Exercise requirements: An exact copy of the entries is needed, with every picture left out.

(Stored data)
◆ ◆ ◆

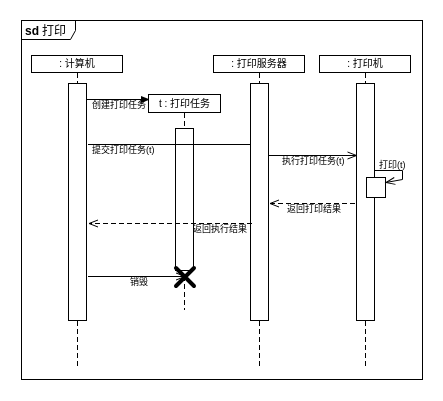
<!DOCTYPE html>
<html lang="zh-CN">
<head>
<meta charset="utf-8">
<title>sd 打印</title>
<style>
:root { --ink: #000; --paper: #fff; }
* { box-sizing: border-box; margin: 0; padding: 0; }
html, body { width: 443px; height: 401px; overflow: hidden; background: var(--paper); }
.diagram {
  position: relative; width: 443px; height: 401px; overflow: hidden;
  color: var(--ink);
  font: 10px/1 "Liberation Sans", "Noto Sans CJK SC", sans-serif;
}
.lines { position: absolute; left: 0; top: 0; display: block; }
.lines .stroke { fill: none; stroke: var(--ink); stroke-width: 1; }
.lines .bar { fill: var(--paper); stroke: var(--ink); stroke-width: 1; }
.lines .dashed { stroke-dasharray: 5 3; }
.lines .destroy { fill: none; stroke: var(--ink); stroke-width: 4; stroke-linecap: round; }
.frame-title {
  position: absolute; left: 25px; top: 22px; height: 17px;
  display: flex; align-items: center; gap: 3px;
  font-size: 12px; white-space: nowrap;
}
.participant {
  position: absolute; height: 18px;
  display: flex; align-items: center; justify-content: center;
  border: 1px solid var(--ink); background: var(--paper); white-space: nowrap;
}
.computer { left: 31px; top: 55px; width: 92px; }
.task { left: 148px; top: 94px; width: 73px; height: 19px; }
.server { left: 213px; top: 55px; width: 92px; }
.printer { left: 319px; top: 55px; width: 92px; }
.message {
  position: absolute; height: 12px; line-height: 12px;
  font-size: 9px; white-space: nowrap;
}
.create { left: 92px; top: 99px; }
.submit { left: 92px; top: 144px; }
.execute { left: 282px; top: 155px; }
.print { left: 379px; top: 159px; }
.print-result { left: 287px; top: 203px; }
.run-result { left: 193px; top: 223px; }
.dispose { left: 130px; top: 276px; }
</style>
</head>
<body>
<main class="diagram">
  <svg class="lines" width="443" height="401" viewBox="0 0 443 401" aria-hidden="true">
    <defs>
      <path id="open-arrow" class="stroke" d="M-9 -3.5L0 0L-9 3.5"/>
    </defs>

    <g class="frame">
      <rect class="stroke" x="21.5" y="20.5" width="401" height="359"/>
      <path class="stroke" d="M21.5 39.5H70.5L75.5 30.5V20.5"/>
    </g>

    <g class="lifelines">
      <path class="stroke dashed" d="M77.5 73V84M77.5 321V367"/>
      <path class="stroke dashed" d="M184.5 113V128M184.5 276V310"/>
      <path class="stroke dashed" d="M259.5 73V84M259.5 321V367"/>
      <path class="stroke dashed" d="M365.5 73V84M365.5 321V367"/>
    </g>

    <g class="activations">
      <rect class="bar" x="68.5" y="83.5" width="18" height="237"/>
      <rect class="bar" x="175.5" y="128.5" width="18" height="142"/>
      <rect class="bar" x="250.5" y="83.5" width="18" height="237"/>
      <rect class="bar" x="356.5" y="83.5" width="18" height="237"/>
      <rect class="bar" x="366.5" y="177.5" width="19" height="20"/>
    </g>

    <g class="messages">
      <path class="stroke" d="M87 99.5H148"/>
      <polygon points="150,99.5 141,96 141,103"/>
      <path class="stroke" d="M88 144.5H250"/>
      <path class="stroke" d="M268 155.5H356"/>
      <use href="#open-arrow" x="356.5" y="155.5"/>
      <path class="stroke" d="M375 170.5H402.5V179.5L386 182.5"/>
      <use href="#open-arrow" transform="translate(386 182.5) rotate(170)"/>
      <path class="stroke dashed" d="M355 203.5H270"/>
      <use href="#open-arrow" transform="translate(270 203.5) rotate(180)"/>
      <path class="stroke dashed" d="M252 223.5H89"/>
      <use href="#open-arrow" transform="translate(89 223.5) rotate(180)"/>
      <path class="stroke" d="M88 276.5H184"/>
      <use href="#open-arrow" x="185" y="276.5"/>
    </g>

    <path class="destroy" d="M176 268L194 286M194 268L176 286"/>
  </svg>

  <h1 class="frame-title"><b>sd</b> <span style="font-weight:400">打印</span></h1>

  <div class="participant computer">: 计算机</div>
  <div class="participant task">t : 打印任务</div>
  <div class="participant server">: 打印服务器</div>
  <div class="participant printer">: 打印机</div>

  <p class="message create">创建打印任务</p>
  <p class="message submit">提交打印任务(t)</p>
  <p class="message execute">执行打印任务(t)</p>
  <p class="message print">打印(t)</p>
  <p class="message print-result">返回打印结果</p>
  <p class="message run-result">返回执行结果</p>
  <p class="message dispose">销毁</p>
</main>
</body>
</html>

◆ ◆ ◆

Completed task:
<!DOCTYPE html>
<html lang="zh-CN">
<head>
<meta charset="utf-8">
<title>sd 打印</title>
<style>
:root { --ink: #000; --paper: #fff; }
* { box-sizing: border-box; margin: 0; padding: 0; }
html, body { width: 443px; height: 401px; overflow: hidden; background: var(--paper); }
.diagram {
  position: relative; width: 443px; height: 401px; overflow: hidden;
  color: var(--ink);
  font: 10px/1 "Liberation Sans", "Noto Sans CJK SC", sans-serif;
}
.lines { position: absolute; left: 0; top: 0; display: block; }
.lines .stroke { fill: none; stroke: var(--ink); stroke-width: 1; }
.lines .bar { fill: var(--paper); stroke: var(--ink); stroke-width: 1; }
.lines .dashed { stroke-dasharray: 5 3; }
.lines .destroy { fill: none; stroke: var(--ink); stroke-width: 4; stroke-linecap: round; }
.frame-title {
  position: absolute; left: 25px; top: 22px; height: 17px;
  display: flex; align-items: center; gap: 3px;
  font-size: 12px; white-space: nowrap;
}
.participant {
  position: absolute; height: 18px;
  display: flex; align-items: center; justify-content: center;
  border: 1px solid var(--ink); background: var(--paper); white-space: nowrap;
}
.computer { left: 31px; top: 55px; width: 92px; }
.task { left: 148px; top: 94px; width: 73px; height: 19px; }
.server { left: 213px; top: 55px; width: 92px; }
.printer { left: 319px; top: 55px; width: 92px; }
.message {
  position: absolute; height: 12px; line-height: 12px;
  font-size: 9px; white-space: nowrap;
}
.create { left: 92px; top: 99px; }
.submit { left: 92px; top: 144px; }
.execute { left: 282px; top: 155px; }
.print { left: 379px; top: 159px; }
.print-result { left: 287px; top: 203px; }
.run-result { left: 193px; top: 223px; }
.dispose { left: 130px; top: 276px; }
</style>
</head>
<body>
<main class="diagram">
  <svg class="lines" width="443" height="401" viewBox="0 0 443 401" aria-hidden="true">
    <defs>
      <path id="open-arrow" class="stroke" d="M-9 -3.5L0 0L-9 3.5"/>
    </defs>

    <g class="frame">
      <rect class="stroke" x="21.5" y="20.5" width="401" height="359"/>
      <path class="stroke" d="M21.5 39.5H70.5L75.5 30.5V20.5"/>
    </g>

    <g class="lifelines">
      <path class="stroke dashed" d="M77.5 73V84M77.5 321V367"/>
      <path class="stroke dashed" d="M184.5 113V128M184.5 276V310"/>
      <path class="stroke dashed" d="M259.5 73V84M259.5 321V367"/>
      <path class="stroke dashed" d="M365.5 73V84M365.5 321V367"/>
    </g>

    <g class="activations">
      <rect class="bar" x="68.5" y="83.5" width="18" height="237"/>
      <rect class="bar" x="175.5" y="128.5" width="18" height="142"/>
      <rect class="bar" x="250.5" y="83.5" width="18" height="237"/>
      <rect class="bar" x="356.5" y="83.5" width="18" height="237"/>
      <rect class="bar" x="366.5" y="177.5" width="19" height="20"/>
    </g>

    <g class="messages">
      <path class="stroke" d="M87 99.5H148"/>
      <polygon points="150,99.5 141,96 141,103"/>
      <path class="stroke" d="M88 144.5H250"/>
      <path class="stroke" d="M268 155.5H356"/>
      <use href="#open-arrow" x="356.5" y="155.5"/>
      <path class="stroke" d="M375 170.5H402.5V179.5L386 182.5"/>
      <use href="#open-arrow" transform="translate(386 182.5) rotate(170)"/>
      <path class="stroke dashed" d="M355 203.5H270"/>
      <use href="#open-arrow" transform="translate(270 203.5) rotate(180)"/>
      <path class="stroke dashed" d="M252 223.5H89"/>
      <use href="#open-arrow" transform="translate(89 223.5) rotate(180)"/>
      <path class="stroke" d="M88 276.5H184"/>
      <use href="#open-arrow" x="185" y="276.5"/>
    </g>

    <path class="destroy" d="M176 268L194 286M194 268L176 286"/>
  </svg>

  <h1 class="frame-title"><b>sd</b> <span style="font-weight:400">打印</span></h1>

  <div class="participant computer">: 计算机</div>
  <div class="participant task">t : 打印任务</div>
  <div class="participant server">: 打印服务器</div>
  <div class="participant printer">: 打印机</div>

  <p class="message create">创建打印任务</p>
  <p class="message submit">提交打印任务(t)</p>
  <p class="message execute">执行打印任务(t)</p>
  <p class="message print">打印(t)</p>
  <p class="message print-result">返回打印结果</p>
  <p class="message run-result">返回执行结果</p>
  <p class="message dispose">销毁</p>
</main>
</body>
</html>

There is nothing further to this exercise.